** Description of the task **
Scan the data, and whenever a line contains "strokeStyle", copy it.

********

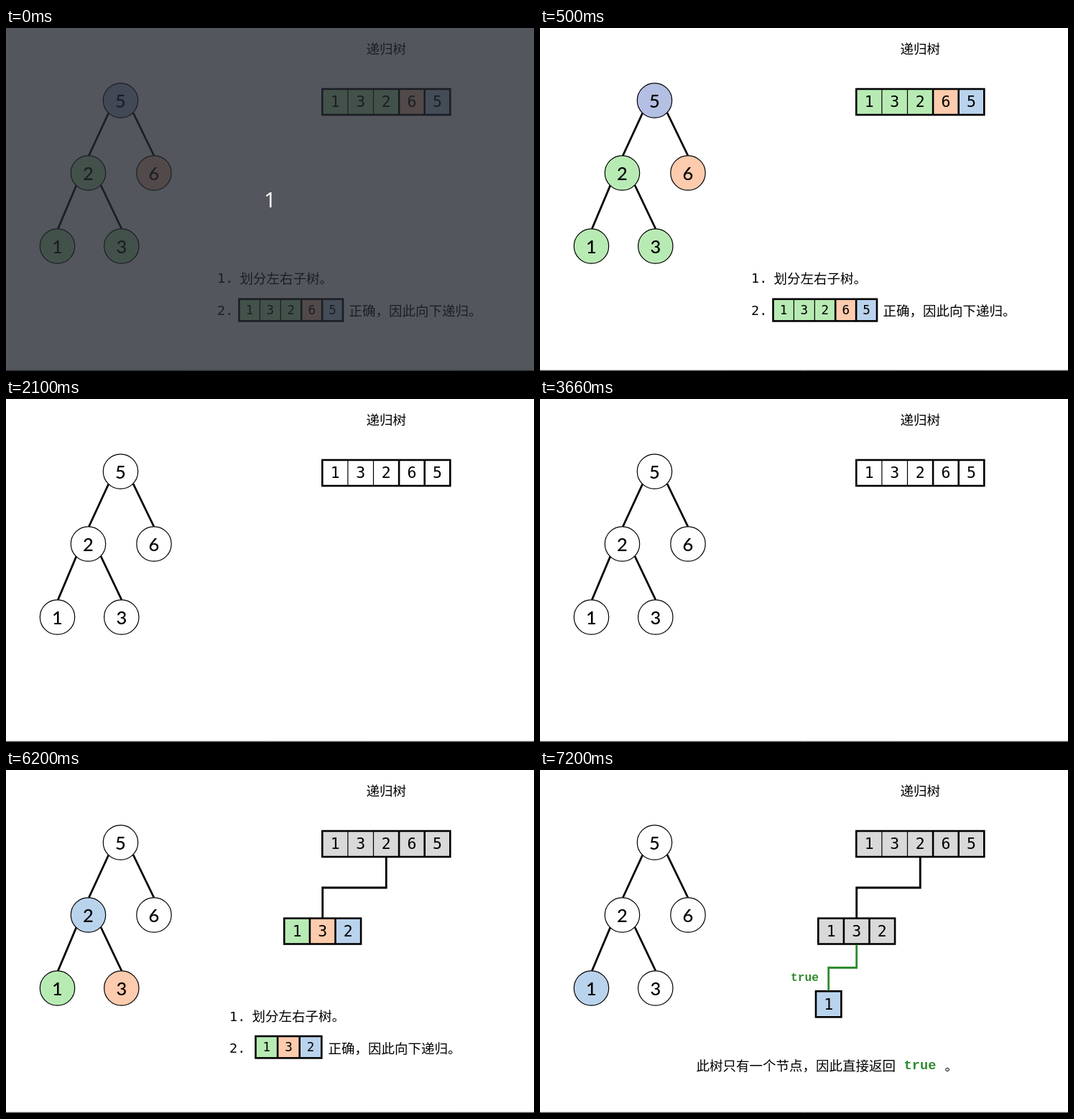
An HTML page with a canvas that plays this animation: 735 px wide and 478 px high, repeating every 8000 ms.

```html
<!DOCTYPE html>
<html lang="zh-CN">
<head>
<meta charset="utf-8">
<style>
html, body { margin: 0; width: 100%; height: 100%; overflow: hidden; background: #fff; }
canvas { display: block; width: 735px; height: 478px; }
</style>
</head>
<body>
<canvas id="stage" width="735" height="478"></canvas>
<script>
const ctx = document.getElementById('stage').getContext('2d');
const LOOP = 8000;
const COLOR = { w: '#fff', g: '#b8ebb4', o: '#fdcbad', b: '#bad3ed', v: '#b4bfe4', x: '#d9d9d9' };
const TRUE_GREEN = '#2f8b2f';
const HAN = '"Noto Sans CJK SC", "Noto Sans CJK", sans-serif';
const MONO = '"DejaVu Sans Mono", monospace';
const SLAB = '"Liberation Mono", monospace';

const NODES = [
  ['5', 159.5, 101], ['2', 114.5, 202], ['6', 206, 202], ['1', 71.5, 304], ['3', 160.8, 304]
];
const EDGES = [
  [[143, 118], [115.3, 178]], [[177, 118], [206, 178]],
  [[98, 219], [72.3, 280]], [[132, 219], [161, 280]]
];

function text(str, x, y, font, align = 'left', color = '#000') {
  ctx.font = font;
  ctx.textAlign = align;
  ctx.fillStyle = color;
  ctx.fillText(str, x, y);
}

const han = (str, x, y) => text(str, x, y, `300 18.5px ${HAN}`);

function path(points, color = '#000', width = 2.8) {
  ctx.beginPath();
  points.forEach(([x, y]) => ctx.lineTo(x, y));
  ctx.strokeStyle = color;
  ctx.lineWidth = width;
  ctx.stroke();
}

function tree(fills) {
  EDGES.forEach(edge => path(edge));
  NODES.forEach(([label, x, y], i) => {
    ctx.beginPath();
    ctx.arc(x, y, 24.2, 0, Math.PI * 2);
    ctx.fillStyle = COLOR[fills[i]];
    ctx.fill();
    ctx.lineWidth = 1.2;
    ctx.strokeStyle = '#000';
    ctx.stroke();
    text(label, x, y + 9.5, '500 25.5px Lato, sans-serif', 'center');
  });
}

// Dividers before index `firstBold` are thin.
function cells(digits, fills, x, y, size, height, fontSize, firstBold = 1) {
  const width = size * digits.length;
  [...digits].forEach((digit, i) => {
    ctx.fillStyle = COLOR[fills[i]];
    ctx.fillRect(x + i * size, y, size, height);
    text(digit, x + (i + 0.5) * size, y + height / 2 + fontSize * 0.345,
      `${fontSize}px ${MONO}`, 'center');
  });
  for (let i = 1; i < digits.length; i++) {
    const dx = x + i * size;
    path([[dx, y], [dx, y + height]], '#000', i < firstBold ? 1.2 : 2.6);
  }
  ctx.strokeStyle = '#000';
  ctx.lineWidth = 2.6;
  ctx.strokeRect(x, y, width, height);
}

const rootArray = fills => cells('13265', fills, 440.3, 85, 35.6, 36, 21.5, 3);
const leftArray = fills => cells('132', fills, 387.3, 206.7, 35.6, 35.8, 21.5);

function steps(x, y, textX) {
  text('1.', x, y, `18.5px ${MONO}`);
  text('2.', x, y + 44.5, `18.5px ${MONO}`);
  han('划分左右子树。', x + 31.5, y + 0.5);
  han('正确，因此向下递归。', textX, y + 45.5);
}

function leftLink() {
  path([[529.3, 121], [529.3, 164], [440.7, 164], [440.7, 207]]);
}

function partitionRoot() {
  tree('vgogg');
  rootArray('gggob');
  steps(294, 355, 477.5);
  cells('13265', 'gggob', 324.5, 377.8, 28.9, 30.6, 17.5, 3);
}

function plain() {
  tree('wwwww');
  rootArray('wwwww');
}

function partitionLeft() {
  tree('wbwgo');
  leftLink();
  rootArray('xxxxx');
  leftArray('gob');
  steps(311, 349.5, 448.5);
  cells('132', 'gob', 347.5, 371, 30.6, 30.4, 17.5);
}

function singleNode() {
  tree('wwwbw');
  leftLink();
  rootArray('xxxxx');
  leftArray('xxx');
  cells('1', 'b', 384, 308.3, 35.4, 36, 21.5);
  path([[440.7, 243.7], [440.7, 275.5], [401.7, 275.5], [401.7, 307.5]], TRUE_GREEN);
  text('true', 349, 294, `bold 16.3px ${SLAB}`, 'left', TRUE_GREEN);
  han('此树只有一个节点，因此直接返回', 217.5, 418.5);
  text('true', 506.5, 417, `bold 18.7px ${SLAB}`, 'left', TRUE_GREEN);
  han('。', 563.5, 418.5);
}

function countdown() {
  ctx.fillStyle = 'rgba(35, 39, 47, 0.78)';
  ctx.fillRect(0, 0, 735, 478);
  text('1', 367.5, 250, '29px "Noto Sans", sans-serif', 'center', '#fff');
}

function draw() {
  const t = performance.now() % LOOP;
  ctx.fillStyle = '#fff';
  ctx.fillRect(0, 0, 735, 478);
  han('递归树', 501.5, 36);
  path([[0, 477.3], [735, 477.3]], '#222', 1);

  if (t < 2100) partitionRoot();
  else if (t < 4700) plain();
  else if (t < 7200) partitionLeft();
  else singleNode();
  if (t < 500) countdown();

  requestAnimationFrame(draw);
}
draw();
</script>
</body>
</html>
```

********

** Reply to the task **
  ctx.strokeStyle = color;
    ctx.strokeStyle = '#000';
  ctx.strokeStyle = '#000';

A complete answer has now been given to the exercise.